Exercise description — If a line below contains "card", count it; then state how many such lines there are, and nothing else.

BEGIN

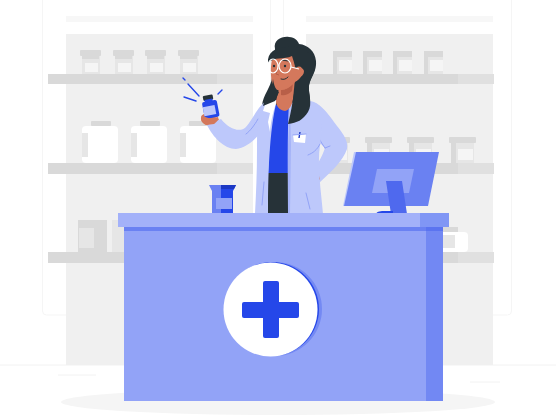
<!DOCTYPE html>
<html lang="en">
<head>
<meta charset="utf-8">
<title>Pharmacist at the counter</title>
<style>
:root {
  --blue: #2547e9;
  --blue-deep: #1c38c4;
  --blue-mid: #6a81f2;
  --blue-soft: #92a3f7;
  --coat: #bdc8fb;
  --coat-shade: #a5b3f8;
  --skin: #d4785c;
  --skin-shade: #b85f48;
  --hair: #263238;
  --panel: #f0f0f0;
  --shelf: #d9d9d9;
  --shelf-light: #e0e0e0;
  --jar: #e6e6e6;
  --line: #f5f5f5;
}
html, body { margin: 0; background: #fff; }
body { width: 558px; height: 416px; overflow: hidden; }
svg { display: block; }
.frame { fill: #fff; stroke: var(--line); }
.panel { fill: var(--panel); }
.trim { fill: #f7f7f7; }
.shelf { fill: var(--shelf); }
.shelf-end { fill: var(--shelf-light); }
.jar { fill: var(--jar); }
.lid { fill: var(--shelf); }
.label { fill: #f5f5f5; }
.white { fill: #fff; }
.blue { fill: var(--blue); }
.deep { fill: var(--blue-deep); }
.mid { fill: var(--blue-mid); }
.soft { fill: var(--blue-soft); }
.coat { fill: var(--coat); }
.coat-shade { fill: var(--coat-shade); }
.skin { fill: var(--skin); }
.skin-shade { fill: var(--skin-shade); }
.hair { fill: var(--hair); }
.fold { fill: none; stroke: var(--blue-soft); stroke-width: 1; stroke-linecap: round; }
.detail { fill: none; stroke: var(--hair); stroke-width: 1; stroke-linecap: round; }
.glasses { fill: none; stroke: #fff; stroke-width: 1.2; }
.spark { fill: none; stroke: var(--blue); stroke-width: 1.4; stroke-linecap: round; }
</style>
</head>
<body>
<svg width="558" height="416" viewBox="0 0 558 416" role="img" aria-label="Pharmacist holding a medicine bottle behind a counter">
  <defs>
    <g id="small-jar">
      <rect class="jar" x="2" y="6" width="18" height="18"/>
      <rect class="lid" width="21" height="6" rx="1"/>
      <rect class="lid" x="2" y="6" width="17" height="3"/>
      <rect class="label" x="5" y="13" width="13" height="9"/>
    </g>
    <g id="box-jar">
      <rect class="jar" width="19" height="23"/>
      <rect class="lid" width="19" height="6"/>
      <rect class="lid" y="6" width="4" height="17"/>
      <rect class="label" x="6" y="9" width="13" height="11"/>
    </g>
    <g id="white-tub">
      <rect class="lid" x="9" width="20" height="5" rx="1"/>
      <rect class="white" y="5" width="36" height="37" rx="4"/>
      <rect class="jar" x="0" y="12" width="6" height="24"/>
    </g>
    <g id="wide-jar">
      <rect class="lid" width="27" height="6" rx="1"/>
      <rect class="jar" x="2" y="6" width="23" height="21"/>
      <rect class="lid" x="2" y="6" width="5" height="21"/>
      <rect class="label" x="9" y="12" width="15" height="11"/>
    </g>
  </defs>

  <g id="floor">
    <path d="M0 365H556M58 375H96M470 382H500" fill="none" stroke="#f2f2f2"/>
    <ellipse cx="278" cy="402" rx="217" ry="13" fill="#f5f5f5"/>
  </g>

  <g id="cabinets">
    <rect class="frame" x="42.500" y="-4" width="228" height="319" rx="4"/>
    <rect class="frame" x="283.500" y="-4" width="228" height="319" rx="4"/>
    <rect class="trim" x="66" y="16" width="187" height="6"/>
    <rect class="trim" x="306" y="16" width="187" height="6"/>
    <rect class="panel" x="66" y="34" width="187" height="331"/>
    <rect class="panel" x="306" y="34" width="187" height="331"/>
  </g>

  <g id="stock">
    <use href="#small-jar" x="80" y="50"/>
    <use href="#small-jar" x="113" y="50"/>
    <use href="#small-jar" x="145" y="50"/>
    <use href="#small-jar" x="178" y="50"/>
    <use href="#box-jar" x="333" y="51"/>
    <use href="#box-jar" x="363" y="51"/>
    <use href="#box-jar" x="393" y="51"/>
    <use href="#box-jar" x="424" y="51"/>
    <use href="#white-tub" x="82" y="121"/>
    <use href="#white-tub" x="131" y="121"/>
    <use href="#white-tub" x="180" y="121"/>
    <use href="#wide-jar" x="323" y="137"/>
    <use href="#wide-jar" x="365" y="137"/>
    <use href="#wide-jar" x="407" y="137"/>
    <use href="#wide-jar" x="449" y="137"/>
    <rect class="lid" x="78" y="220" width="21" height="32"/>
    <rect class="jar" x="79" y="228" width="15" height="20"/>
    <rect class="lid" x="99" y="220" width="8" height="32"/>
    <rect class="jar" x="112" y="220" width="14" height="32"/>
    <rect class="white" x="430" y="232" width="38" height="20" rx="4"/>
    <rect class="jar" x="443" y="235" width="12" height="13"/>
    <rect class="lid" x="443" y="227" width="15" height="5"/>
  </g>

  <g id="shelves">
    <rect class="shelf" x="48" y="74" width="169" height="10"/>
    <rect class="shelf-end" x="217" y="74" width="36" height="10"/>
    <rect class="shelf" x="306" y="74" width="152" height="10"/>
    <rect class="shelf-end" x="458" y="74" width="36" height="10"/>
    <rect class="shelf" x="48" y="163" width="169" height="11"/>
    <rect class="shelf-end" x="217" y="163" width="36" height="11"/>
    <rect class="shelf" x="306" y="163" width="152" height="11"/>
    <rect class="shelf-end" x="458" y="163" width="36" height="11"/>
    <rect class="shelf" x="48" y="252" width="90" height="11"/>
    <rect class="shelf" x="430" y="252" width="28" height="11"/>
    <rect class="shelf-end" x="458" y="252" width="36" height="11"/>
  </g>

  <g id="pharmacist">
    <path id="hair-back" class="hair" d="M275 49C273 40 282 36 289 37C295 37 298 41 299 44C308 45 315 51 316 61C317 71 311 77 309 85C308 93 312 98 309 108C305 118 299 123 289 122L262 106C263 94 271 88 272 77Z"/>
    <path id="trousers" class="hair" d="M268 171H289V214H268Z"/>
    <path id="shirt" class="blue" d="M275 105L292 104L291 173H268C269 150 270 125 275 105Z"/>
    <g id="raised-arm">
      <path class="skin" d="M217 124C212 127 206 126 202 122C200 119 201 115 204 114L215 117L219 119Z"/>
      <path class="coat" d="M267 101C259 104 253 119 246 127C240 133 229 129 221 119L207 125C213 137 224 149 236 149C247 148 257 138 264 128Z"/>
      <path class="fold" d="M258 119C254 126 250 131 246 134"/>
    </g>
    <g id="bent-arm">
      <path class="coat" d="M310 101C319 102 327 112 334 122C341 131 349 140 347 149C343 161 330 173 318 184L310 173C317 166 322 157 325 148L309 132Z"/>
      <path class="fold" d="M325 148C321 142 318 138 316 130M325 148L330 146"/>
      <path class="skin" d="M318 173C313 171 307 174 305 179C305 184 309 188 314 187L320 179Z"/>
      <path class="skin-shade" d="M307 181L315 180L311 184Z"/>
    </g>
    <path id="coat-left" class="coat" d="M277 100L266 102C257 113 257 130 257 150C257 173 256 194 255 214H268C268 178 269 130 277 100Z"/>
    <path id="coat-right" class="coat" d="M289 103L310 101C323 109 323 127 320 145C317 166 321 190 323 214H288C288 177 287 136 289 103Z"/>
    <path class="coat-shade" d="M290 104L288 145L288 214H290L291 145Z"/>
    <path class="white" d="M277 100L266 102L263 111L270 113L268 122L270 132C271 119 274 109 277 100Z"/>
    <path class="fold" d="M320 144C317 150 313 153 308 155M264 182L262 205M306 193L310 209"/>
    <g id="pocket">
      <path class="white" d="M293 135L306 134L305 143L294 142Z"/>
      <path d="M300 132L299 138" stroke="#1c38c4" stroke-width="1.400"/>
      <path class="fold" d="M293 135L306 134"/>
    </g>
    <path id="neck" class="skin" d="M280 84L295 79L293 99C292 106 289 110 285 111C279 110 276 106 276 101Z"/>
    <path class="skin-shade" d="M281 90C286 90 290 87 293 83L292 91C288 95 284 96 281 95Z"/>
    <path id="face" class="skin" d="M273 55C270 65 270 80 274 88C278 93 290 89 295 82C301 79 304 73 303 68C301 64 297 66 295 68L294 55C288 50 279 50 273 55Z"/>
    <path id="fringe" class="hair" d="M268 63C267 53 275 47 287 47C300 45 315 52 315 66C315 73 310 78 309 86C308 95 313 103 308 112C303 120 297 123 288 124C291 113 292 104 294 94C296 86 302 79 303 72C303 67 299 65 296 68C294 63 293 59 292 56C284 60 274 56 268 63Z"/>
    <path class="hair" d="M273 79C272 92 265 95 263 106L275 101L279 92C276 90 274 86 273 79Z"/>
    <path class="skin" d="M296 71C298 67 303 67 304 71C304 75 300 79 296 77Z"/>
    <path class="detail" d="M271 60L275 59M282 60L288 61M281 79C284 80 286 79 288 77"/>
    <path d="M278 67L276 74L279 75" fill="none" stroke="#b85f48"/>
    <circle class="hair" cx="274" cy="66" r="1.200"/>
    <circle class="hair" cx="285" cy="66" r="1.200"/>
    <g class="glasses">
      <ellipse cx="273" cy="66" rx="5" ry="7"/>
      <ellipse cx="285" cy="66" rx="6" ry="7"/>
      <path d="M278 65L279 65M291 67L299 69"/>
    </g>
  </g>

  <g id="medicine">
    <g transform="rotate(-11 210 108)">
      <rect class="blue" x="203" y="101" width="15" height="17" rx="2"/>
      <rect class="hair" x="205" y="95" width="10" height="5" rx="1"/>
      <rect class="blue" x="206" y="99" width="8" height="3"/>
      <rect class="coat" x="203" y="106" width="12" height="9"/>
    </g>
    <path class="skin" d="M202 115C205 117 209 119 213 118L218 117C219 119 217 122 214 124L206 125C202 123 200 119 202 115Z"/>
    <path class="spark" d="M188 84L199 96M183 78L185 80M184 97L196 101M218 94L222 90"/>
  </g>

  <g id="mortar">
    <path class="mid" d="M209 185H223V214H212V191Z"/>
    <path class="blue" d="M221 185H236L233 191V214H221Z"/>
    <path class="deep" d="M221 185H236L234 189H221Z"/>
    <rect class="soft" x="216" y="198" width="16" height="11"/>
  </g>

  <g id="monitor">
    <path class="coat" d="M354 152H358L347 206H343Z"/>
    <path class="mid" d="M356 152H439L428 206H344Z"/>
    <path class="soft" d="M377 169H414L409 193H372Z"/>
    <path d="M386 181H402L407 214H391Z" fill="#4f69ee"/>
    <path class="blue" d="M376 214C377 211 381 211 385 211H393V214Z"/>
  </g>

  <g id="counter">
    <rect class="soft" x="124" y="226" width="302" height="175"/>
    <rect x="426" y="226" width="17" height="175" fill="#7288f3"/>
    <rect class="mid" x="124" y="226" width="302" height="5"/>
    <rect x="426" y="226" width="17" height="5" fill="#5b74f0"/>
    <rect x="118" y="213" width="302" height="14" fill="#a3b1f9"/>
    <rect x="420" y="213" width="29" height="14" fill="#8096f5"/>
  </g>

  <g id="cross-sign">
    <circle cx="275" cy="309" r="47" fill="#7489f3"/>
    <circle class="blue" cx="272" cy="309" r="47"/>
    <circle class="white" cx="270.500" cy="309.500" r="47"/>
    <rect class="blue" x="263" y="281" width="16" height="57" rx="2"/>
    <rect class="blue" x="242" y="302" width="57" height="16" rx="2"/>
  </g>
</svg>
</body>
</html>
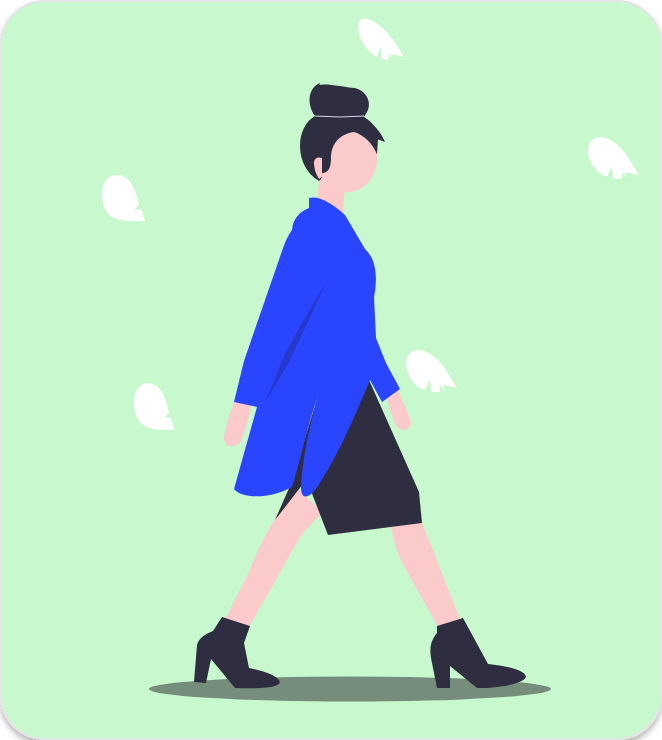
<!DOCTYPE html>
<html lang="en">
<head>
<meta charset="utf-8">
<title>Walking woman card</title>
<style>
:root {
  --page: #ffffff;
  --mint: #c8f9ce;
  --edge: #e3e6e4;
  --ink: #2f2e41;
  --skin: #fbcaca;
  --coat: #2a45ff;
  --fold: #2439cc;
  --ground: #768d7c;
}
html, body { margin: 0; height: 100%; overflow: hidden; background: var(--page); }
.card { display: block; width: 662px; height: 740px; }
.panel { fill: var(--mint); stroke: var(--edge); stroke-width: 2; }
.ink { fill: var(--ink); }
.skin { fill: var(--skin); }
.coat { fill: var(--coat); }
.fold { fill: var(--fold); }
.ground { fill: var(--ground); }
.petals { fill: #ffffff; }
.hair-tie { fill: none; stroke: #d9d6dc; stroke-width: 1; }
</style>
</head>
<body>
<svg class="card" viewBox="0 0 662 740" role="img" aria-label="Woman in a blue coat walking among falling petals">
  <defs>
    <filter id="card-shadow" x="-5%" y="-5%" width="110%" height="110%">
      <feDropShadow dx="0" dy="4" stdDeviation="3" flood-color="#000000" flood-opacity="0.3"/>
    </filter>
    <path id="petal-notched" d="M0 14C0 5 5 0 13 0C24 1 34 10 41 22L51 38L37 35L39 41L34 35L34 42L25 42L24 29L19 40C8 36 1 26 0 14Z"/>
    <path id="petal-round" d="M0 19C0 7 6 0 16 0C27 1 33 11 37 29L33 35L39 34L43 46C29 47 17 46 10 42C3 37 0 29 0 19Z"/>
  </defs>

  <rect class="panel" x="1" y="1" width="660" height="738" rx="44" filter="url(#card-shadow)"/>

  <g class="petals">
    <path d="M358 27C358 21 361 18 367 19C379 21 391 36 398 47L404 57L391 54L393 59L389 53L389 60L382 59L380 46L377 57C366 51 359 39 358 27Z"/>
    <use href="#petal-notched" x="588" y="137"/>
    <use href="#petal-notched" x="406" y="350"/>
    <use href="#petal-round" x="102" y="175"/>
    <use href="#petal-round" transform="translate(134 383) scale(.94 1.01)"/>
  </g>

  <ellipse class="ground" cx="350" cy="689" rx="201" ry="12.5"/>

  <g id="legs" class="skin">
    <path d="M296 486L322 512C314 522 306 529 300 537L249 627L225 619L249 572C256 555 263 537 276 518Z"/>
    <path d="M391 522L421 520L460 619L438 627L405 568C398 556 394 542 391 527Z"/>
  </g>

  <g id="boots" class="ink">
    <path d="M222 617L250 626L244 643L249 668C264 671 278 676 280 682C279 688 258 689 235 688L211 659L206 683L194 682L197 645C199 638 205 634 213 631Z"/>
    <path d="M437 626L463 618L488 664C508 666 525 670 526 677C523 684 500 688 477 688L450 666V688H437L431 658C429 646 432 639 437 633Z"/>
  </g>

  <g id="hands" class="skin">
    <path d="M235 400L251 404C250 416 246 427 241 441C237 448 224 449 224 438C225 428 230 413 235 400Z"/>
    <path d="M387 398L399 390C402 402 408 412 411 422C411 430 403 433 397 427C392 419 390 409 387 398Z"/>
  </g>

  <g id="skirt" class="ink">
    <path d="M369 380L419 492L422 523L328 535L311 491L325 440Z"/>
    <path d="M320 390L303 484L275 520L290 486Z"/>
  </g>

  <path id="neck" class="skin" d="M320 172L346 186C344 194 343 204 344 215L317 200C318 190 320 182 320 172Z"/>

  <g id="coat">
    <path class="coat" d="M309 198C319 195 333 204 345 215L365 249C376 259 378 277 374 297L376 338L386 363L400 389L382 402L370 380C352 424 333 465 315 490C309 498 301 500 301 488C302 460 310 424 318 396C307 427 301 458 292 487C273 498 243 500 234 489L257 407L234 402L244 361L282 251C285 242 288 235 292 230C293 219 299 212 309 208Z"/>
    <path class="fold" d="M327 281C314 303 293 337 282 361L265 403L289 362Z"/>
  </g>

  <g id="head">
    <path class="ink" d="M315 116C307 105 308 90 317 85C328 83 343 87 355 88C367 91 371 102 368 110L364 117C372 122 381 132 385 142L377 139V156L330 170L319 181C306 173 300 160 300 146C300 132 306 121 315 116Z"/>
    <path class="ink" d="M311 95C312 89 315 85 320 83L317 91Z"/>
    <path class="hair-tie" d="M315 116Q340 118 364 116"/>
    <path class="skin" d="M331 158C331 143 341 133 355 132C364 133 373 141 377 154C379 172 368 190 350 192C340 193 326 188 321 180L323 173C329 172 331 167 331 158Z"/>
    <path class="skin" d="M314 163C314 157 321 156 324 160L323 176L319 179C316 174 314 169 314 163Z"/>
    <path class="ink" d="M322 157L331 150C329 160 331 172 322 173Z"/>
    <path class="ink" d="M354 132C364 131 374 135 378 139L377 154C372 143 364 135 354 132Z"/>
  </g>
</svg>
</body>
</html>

END

Answer to the problem — 5